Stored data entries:
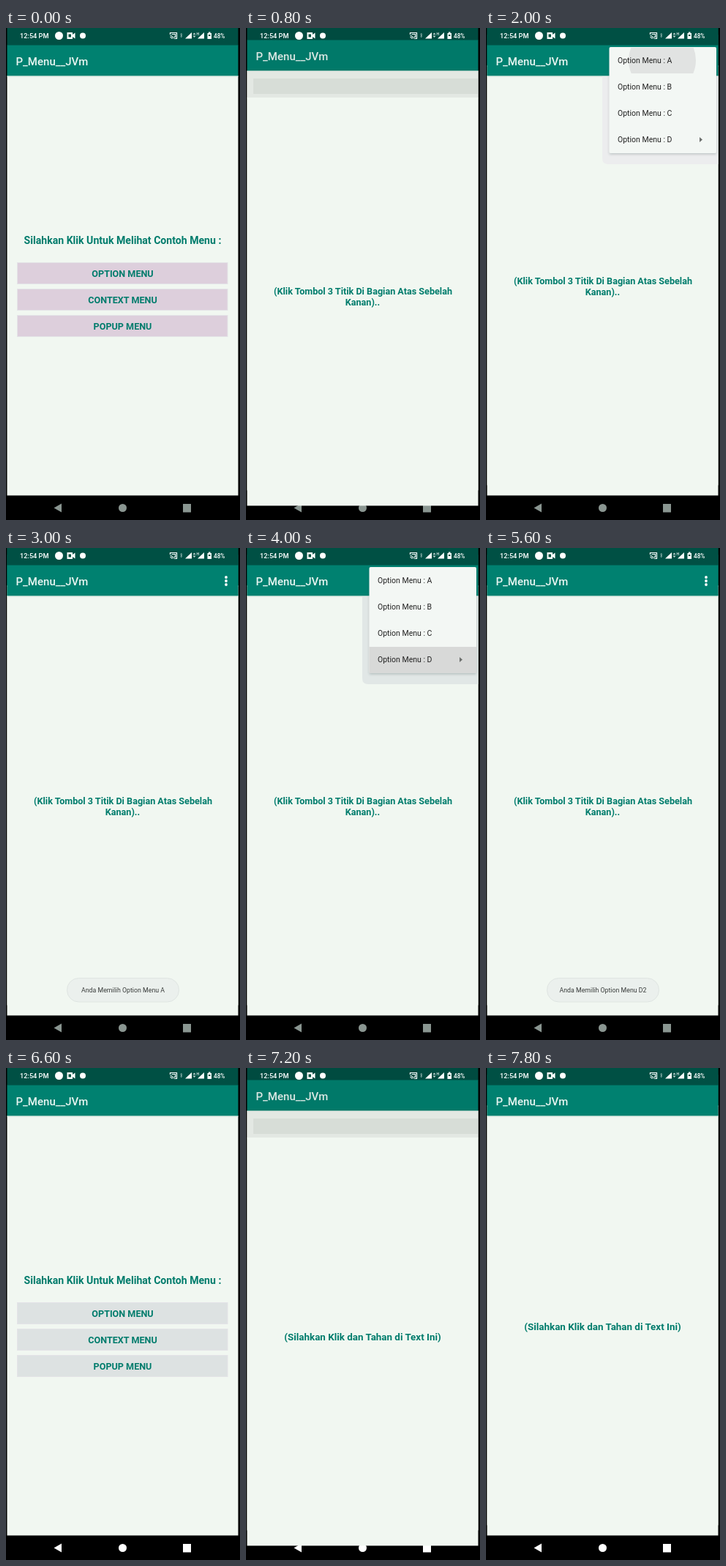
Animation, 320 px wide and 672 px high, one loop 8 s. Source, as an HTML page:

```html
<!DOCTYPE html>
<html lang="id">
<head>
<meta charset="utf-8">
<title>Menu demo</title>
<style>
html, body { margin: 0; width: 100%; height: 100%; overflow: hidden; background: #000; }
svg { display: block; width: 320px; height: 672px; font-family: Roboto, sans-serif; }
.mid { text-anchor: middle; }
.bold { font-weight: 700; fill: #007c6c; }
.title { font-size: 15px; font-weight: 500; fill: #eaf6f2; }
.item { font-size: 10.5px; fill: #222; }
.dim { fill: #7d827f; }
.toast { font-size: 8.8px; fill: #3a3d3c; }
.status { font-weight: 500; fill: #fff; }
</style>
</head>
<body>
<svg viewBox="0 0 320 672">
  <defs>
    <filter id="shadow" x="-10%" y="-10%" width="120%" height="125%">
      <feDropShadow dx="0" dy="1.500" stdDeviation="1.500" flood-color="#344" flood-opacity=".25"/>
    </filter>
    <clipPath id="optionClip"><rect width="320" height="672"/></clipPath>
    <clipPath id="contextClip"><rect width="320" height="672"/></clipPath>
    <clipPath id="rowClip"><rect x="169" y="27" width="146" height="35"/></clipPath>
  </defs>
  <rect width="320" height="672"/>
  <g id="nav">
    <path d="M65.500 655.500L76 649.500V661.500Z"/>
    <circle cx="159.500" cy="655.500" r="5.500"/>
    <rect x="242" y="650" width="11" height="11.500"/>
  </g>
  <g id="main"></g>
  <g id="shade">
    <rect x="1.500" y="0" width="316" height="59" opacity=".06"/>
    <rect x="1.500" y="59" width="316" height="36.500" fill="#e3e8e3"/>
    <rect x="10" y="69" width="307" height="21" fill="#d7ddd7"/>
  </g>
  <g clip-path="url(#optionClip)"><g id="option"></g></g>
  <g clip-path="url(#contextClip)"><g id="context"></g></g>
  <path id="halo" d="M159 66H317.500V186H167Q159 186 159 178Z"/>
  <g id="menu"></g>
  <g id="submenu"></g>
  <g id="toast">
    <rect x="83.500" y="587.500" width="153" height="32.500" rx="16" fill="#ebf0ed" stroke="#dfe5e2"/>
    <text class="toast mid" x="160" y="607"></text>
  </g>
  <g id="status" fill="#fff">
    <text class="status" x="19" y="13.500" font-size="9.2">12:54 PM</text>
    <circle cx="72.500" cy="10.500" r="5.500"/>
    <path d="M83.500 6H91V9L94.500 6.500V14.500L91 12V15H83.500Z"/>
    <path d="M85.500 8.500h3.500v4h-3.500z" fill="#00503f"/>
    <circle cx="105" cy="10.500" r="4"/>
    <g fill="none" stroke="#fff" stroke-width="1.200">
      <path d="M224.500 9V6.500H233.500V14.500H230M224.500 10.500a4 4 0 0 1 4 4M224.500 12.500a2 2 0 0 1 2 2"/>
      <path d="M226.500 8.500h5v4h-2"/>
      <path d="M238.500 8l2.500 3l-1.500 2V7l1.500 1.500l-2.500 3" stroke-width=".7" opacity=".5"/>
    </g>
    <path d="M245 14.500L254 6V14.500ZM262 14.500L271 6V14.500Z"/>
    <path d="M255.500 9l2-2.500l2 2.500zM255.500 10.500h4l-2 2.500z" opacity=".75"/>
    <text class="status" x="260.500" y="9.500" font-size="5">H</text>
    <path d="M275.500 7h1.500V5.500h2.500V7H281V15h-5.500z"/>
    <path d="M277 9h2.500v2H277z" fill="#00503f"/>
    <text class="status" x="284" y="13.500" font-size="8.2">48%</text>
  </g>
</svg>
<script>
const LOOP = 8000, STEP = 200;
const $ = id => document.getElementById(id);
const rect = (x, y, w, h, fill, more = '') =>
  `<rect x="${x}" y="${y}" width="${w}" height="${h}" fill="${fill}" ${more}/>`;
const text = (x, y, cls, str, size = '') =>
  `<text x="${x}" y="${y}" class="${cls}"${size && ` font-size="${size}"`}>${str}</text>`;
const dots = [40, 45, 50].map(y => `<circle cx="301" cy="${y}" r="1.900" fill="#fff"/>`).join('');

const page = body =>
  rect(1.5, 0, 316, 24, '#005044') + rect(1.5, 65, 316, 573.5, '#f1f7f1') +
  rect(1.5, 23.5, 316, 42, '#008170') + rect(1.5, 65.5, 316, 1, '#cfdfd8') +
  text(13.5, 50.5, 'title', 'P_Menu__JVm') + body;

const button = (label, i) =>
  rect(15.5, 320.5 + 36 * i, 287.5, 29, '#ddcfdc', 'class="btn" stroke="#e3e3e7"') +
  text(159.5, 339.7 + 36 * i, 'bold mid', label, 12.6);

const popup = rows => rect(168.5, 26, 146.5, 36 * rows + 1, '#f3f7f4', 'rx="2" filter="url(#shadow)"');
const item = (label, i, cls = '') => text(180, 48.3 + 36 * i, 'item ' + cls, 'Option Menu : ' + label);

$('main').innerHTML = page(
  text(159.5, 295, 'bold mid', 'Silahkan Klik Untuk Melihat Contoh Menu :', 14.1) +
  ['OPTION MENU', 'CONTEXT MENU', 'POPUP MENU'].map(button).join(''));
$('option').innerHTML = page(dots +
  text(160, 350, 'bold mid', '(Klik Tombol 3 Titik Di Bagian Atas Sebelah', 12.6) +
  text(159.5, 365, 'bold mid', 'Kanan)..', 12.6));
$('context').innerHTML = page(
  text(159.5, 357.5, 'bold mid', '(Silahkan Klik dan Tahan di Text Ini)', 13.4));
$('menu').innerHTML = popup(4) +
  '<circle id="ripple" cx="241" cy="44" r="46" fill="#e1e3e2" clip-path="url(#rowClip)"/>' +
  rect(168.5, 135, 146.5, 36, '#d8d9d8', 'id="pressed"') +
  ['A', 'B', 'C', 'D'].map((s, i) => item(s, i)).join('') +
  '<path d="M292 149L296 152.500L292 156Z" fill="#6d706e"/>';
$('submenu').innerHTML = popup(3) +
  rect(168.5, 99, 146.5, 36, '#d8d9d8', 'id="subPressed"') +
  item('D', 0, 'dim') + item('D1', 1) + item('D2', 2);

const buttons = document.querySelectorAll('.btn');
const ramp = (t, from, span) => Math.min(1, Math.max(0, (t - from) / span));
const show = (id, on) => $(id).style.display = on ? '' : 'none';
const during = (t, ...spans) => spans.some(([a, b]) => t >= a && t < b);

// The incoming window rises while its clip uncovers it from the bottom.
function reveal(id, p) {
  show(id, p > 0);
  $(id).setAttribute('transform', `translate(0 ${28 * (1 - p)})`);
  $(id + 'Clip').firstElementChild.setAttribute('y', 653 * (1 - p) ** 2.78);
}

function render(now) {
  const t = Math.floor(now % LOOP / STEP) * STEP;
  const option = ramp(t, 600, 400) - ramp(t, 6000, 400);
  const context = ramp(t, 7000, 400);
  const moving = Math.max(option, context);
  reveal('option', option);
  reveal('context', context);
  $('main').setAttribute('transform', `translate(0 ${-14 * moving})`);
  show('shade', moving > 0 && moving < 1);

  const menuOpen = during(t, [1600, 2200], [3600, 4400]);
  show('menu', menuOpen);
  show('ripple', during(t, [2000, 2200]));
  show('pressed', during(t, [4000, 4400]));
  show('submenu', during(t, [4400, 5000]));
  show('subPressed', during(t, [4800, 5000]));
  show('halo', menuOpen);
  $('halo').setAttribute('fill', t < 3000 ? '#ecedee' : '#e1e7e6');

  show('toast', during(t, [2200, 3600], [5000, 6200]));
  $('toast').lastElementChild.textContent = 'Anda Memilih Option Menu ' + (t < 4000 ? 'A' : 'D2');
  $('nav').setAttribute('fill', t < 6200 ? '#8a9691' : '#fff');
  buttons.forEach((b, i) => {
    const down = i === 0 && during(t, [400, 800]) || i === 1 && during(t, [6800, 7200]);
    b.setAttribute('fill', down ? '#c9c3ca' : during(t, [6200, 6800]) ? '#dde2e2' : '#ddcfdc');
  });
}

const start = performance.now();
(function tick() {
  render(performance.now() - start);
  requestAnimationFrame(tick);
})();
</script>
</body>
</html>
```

- What needs to be done -
The lines of the records that contain the string "filter" should be located and copied.

- Answer area -
    <filter id="shadow" x="-10%" y="-10%" width="120%" height="125%">
    </filter>
const popup = rows => rect(168.5, 26, 146.5, 36 * rows + 1, '#f3f7f4', 'rx="2" filter="url(#shadow)"');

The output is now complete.